- DESCRIPTION OF THE TASK: Without the pictures, give the records again exactly as they appear.

--- RECORD EXTRACTS ---

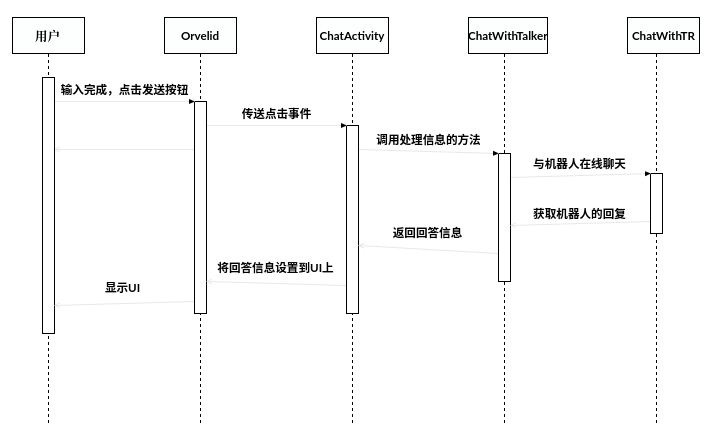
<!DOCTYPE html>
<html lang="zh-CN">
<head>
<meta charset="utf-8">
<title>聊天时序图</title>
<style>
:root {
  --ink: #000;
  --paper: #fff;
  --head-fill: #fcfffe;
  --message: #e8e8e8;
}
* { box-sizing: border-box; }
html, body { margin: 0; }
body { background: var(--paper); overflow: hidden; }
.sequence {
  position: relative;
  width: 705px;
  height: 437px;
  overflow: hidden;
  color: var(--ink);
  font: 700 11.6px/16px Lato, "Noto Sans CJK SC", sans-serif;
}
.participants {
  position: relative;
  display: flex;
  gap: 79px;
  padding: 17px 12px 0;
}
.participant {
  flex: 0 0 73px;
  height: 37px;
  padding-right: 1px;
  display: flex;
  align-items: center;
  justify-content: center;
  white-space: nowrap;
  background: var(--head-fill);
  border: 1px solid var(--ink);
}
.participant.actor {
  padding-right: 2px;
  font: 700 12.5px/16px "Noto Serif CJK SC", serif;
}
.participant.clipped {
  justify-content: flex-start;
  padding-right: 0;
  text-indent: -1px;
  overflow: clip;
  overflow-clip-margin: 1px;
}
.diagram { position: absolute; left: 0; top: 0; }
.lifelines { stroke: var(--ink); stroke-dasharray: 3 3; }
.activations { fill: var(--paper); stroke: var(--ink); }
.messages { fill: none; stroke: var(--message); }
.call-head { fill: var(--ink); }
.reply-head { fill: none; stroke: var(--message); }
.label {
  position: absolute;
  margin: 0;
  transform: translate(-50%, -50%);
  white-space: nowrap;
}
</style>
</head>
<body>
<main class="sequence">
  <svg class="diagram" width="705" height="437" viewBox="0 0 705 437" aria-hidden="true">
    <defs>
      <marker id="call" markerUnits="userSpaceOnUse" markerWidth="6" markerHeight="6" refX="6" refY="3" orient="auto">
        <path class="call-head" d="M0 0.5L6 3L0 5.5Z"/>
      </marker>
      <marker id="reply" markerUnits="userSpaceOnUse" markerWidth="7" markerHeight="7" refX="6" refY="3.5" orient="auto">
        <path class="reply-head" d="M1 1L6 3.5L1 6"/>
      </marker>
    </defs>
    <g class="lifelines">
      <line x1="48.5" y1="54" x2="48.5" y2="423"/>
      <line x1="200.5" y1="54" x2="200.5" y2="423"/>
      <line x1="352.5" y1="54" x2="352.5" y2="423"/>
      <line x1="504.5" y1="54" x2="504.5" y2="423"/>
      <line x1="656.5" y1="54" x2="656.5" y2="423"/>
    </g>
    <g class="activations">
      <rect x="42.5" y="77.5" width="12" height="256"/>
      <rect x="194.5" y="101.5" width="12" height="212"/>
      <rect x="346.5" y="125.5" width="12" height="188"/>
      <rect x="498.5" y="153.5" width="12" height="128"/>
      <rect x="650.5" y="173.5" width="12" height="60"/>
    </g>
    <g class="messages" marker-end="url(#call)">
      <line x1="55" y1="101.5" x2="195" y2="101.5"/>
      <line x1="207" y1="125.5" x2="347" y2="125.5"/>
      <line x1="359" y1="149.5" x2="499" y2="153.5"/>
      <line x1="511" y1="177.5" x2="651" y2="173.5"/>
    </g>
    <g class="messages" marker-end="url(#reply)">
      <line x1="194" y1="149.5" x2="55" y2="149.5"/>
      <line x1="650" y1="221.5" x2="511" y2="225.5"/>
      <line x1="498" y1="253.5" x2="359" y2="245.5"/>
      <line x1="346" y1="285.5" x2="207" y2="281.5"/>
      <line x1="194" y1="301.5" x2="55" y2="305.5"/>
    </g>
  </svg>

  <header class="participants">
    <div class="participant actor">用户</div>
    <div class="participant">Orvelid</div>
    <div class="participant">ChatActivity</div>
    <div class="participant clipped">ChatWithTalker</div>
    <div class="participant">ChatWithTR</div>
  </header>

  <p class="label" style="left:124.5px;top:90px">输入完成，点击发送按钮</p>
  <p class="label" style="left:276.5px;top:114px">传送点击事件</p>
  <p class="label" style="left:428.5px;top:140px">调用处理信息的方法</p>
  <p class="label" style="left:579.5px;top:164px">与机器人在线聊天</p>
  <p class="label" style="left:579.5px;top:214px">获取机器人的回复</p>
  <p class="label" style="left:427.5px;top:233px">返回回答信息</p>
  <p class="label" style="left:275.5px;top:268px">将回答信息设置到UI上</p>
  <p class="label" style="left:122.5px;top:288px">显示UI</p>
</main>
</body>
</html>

---

- SOLUTION:
<!DOCTYPE html>
<html lang="zh-CN">
<head>
<meta charset="utf-8">
<title>聊天时序图</title>
<style>
:root {
  --ink: #000;
  --paper: #fff;
  --head-fill: #fcfffe;
  --message: #e8e8e8;
}
* { box-sizing: border-box; }
html, body { margin: 0; }
body { background: var(--paper); overflow: hidden; }
.sequence {
  position: relative;
  width: 705px;
  height: 437px;
  overflow: hidden;
  color: var(--ink);
  font: 700 11.6px/16px Lato, "Noto Sans CJK SC", sans-serif;
}
.participants {
  position: relative;
  display: flex;
  gap: 79px;
  padding: 17px 12px 0;
}
.participant {
  flex: 0 0 73px;
  height: 37px;
  padding-right: 1px;
  display: flex;
  align-items: center;
  justify-content: center;
  white-space: nowrap;
  background: var(--head-fill);
  border: 1px solid var(--ink);
}
.participant.actor {
  padding-right: 2px;
  font: 700 12.5px/16px "Noto Serif CJK SC", serif;
}
.participant.clipped {
  justify-content: flex-start;
  padding-right: 0;
  text-indent: -1px;
  overflow: clip;
  overflow-clip-margin: 1px;
}
.diagram { position: absolute; left: 0; top: 0; }
.lifelines { stroke: var(--ink); stroke-dasharray: 3 3; }
.activations { fill: var(--paper); stroke: var(--ink); }
.messages { fill: none; stroke: var(--message); }
.call-head { fill: var(--ink); }
.reply-head { fill: none; stroke: var(--message); }
.label {
  position: absolute;
  margin: 0;
  transform: translate(-50%, -50%);
  white-space: nowrap;
}
</style>
</head>
<body>
<main class="sequence">
  <svg class="diagram" width="705" height="437" viewBox="0 0 705 437" aria-hidden="true">
    <defs>
      <marker id="call" markerUnits="userSpaceOnUse" markerWidth="6" markerHeight="6" refX="6" refY="3" orient="auto">
        <path class="call-head" d="M0 0.5L6 3L0 5.5Z"/>
      </marker>
      <marker id="reply" markerUnits="userSpaceOnUse" markerWidth="7" markerHeight="7" refX="6" refY="3.5" orient="auto">
        <path class="reply-head" d="M1 1L6 3.5L1 6"/>
      </marker>
    </defs>
    <g class="lifelines">
      <line x1="48.5" y1="54" x2="48.5" y2="423"/>
      <line x1="200.5" y1="54" x2="200.5" y2="423"/>
      <line x1="352.5" y1="54" x2="352.5" y2="423"/>
      <line x1="504.5" y1="54" x2="504.5" y2="423"/>
      <line x1="656.5" y1="54" x2="656.5" y2="423"/>
    </g>
    <g class="activations">
      <rect x="42.5" y="77.5" width="12" height="256"/>
      <rect x="194.5" y="101.5" width="12" height="212"/>
      <rect x="346.5" y="125.5" width="12" height="188"/>
      <rect x="498.5" y="153.5" width="12" height="128"/>
      <rect x="650.5" y="173.5" width="12" height="60"/>
    </g>
    <g class="messages" marker-end="url(#call)">
      <line x1="55" y1="101.5" x2="195" y2="101.5"/>
      <line x1="207" y1="125.5" x2="347" y2="125.5"/>
      <line x1="359" y1="149.5" x2="499" y2="153.5"/>
      <line x1="511" y1="177.5" x2="651" y2="173.5"/>
    </g>
    <g class="messages" marker-end="url(#reply)">
      <line x1="194" y1="149.5" x2="55" y2="149.5"/>
      <line x1="650" y1="221.5" x2="511" y2="225.5"/>
      <line x1="498" y1="253.5" x2="359" y2="245.5"/>
      <line x1="346" y1="285.5" x2="207" y2="281.5"/>
      <line x1="194" y1="301.5" x2="55" y2="305.5"/>
    </g>
  </svg>

  <header class="participants">
    <div class="participant actor">用户</div>
    <div class="participant">Orvelid</div>
    <div class="participant">ChatActivity</div>
    <div class="participant clipped">ChatWithTalker</div>
    <div class="participant">ChatWithTR</div>
  </header>

  <p class="label" style="left:124.5px;top:90px">输入完成，点击发送按钮</p>
  <p class="label" style="left:276.5px;top:114px">传送点击事件</p>
  <p class="label" style="left:428.5px;top:140px">调用处理信息的方法</p>
  <p class="label" style="left:579.5px;top:164px">与机器人在线聊天</p>
  <p class="label" style="left:579.5px;top:214px">获取机器人的回复</p>
  <p class="label" style="left:427.5px;top:233px">返回回答信息</p>
  <p class="label" style="left:275.5px;top:268px">将回答信息设置到UI上</p>
  <p class="label" style="left:122.5px;top:288px">显示UI</p>
</main>
</body>
</html>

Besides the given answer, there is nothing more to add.